Dataset excerpts:

________

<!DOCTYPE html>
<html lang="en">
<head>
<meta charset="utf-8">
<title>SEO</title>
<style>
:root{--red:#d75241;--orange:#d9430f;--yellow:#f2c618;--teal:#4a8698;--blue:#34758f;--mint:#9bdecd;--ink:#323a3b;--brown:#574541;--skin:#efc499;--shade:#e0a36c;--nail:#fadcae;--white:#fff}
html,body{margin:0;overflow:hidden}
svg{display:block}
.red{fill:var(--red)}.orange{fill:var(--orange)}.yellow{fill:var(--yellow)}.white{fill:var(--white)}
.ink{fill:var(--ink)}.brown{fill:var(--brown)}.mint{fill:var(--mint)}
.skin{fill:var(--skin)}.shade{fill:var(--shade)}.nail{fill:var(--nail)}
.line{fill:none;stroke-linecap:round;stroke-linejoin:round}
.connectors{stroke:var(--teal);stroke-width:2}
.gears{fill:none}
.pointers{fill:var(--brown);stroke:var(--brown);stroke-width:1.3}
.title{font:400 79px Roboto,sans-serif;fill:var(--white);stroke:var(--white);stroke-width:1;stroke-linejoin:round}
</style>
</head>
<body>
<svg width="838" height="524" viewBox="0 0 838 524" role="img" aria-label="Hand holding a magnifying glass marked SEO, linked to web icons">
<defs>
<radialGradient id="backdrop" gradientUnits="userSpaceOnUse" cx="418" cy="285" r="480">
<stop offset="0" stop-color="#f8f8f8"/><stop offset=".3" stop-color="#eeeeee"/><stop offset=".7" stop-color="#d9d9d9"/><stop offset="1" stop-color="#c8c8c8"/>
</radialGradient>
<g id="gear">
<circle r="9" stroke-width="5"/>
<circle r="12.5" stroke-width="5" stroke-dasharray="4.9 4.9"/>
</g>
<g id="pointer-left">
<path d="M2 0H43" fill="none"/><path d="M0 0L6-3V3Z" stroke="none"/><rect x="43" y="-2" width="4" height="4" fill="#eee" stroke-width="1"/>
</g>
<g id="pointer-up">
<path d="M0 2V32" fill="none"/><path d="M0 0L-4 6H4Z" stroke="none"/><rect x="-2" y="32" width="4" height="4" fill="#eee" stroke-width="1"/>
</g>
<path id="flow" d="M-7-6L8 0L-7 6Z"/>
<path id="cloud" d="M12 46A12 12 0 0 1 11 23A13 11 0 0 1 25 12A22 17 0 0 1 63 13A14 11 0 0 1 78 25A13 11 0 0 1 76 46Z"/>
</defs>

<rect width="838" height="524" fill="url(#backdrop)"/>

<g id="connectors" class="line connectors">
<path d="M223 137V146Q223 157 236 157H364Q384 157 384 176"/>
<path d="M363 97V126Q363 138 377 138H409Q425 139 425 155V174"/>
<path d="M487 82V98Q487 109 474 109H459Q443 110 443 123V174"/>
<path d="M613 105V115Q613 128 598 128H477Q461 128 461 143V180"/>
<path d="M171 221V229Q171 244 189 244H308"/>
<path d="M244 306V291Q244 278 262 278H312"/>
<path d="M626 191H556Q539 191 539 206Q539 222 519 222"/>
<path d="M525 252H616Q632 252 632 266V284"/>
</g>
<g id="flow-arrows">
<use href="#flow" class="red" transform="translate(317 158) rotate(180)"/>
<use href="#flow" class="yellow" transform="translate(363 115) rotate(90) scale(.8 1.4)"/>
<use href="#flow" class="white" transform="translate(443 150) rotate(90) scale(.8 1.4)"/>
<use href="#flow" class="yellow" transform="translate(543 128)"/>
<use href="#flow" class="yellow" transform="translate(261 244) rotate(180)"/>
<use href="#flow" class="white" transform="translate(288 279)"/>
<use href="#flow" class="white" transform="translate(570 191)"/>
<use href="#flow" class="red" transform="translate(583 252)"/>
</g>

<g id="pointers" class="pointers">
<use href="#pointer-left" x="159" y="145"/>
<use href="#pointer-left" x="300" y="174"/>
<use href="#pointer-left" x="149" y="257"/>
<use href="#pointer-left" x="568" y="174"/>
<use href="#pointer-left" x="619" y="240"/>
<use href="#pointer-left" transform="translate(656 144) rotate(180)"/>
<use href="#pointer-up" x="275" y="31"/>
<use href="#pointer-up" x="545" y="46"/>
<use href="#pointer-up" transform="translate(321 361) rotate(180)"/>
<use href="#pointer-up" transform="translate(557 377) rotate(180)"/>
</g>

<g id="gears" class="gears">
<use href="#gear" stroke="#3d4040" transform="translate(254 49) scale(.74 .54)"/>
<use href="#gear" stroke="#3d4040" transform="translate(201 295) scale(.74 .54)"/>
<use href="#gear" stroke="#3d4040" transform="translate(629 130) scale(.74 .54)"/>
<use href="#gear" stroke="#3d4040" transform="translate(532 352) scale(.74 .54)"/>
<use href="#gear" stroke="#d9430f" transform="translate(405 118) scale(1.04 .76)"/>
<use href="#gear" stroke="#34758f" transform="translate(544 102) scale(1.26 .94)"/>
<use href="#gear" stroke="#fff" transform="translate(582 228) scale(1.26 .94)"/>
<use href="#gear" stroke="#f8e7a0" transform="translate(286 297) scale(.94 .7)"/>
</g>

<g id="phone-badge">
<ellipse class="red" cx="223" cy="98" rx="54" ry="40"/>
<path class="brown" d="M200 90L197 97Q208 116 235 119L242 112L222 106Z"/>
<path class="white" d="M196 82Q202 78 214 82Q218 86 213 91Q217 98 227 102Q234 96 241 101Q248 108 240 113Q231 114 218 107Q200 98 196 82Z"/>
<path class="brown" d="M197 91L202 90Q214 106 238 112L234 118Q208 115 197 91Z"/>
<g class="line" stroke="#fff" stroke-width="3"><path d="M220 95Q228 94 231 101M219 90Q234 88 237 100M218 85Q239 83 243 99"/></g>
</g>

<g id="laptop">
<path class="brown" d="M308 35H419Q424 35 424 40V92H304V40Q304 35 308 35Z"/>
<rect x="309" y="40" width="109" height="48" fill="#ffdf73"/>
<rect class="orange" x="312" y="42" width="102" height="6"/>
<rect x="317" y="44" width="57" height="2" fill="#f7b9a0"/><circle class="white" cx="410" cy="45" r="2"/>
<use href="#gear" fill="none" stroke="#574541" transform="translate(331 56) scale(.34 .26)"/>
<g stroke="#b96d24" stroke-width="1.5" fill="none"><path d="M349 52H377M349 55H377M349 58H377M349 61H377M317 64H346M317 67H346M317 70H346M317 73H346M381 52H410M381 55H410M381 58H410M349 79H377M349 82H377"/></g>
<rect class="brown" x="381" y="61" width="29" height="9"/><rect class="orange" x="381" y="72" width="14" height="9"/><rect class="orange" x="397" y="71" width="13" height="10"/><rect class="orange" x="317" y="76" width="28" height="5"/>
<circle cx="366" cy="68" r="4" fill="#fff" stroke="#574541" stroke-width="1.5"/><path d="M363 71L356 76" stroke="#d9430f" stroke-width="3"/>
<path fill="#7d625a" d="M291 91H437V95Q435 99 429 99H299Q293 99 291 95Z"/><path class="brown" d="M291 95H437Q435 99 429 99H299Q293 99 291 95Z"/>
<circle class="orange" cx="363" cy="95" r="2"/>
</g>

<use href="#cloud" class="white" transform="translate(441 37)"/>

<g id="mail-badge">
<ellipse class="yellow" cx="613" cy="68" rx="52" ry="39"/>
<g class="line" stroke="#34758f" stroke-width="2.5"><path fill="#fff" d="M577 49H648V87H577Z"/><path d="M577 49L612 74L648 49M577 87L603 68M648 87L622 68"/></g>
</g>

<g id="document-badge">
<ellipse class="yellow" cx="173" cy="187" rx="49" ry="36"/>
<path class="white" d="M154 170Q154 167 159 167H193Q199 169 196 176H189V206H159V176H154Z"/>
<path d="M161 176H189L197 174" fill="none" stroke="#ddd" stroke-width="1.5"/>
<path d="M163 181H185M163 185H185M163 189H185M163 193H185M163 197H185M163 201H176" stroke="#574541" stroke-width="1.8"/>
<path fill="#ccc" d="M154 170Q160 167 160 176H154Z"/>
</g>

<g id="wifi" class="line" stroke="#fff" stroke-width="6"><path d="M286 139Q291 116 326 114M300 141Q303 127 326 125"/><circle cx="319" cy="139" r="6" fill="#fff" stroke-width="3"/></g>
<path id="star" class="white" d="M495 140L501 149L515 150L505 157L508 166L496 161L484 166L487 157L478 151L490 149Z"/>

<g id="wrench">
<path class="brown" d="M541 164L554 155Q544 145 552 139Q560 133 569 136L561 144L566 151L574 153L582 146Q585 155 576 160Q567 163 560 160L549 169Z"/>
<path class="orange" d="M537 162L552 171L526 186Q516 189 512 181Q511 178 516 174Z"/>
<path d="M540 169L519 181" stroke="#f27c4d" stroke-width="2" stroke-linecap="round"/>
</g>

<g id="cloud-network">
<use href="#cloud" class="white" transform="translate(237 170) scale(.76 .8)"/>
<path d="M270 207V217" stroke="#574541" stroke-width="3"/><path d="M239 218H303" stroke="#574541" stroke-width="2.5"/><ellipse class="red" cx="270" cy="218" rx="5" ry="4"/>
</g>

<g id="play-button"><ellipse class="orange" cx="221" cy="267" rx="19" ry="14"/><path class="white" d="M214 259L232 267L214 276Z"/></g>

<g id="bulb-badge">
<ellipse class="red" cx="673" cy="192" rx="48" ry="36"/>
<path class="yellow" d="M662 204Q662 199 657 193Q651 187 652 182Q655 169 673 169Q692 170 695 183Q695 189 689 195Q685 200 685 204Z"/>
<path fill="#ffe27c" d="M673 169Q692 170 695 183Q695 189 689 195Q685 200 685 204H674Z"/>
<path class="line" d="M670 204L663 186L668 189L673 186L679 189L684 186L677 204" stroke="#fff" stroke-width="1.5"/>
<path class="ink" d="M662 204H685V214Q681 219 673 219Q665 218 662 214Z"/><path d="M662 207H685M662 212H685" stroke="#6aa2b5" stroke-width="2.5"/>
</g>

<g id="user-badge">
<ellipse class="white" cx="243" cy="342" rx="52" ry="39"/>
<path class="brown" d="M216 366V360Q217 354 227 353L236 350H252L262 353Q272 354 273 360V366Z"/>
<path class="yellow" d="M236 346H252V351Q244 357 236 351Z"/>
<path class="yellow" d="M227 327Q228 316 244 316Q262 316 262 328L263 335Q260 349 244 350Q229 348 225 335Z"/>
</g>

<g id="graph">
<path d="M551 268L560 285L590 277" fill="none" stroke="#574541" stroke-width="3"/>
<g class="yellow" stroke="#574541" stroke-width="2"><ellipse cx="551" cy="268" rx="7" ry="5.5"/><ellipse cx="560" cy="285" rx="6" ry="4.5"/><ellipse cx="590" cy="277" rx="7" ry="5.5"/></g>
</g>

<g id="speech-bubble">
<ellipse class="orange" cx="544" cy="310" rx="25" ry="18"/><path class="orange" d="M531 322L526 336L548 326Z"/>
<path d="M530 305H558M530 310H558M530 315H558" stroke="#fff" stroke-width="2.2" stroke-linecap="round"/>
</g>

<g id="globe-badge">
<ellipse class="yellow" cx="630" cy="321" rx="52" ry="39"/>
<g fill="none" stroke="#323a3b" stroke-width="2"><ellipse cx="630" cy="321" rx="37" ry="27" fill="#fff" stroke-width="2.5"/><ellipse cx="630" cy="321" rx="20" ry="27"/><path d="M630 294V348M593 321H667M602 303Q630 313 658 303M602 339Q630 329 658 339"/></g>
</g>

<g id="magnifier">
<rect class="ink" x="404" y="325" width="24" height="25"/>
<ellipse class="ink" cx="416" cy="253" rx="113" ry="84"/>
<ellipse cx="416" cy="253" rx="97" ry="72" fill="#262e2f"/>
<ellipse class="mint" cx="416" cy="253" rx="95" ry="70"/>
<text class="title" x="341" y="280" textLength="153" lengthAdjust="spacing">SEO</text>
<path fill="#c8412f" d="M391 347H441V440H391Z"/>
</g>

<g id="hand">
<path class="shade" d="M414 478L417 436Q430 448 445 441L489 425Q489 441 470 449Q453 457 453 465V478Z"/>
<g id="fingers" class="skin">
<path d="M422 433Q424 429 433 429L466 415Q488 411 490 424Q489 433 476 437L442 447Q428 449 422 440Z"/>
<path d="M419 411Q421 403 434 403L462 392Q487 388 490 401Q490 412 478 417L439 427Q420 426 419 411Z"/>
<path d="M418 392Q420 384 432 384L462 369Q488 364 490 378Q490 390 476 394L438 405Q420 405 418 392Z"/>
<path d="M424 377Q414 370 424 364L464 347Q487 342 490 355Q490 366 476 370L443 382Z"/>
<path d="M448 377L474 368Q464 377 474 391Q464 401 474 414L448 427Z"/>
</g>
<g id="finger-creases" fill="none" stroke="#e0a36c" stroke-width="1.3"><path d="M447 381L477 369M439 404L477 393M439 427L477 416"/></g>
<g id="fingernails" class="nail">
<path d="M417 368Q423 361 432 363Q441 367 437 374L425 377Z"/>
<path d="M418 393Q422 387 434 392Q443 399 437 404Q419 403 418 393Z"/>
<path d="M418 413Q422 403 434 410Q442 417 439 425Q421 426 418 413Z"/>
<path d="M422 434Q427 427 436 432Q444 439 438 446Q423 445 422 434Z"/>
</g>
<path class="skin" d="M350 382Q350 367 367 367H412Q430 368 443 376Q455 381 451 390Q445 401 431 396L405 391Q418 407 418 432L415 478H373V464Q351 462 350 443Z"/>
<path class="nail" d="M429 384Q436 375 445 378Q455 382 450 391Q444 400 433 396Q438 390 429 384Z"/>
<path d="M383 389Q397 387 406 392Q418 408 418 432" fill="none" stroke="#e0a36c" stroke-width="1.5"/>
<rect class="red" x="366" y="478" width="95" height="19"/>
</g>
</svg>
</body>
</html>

________

*INSTRUCTIONS TO FOLLOW*:
The lines to return are those in the entries above that hold "height".

*ANSWER FOR THE TASK*:
<svg width="838" height="524" viewBox="0 0 838 524" role="img" aria-label="Hand holding a magnifying glass marked SEO, linked to web icons">
<path d="M2 0H43" fill="none"/><path d="M0 0L6-3V3Z" stroke="none"/><rect x="43" y="-2" width="4" height="4" fill="#eee" stroke-width="1"/>
<path d="M0 2V32" fill="none"/><path d="M0 0L-4 6H4Z" stroke="none"/><rect x="-2" y="32" width="4" height="4" fill="#eee" stroke-width="1"/>
<rect width="838" height="524" fill="url(#backdrop)"/>
<rect x="309" y="40" width="109" height="48" fill="#ffdf73"/>
<rect class="orange" x="312" y="42" width="102" height="6"/>
<rect x="317" y="44" width="57" height="2" fill="#f7b9a0"/><circle class="white" cx="410" cy="45" r="2"/>
<rect class="brown" x="381" y="61" width="29" height="9"/><rect class="orange" x="381" y="72" width="14" height="9"/><rect class="orange" x="397" y="71" width="13" height="10"/><rect class="orange" x="317" y="76" width="28" height="5"/>
<rect class="ink" x="404" y="325" width="24" height="25"/>
<rect class="red" x="366" y="478" width="95" height="19"/>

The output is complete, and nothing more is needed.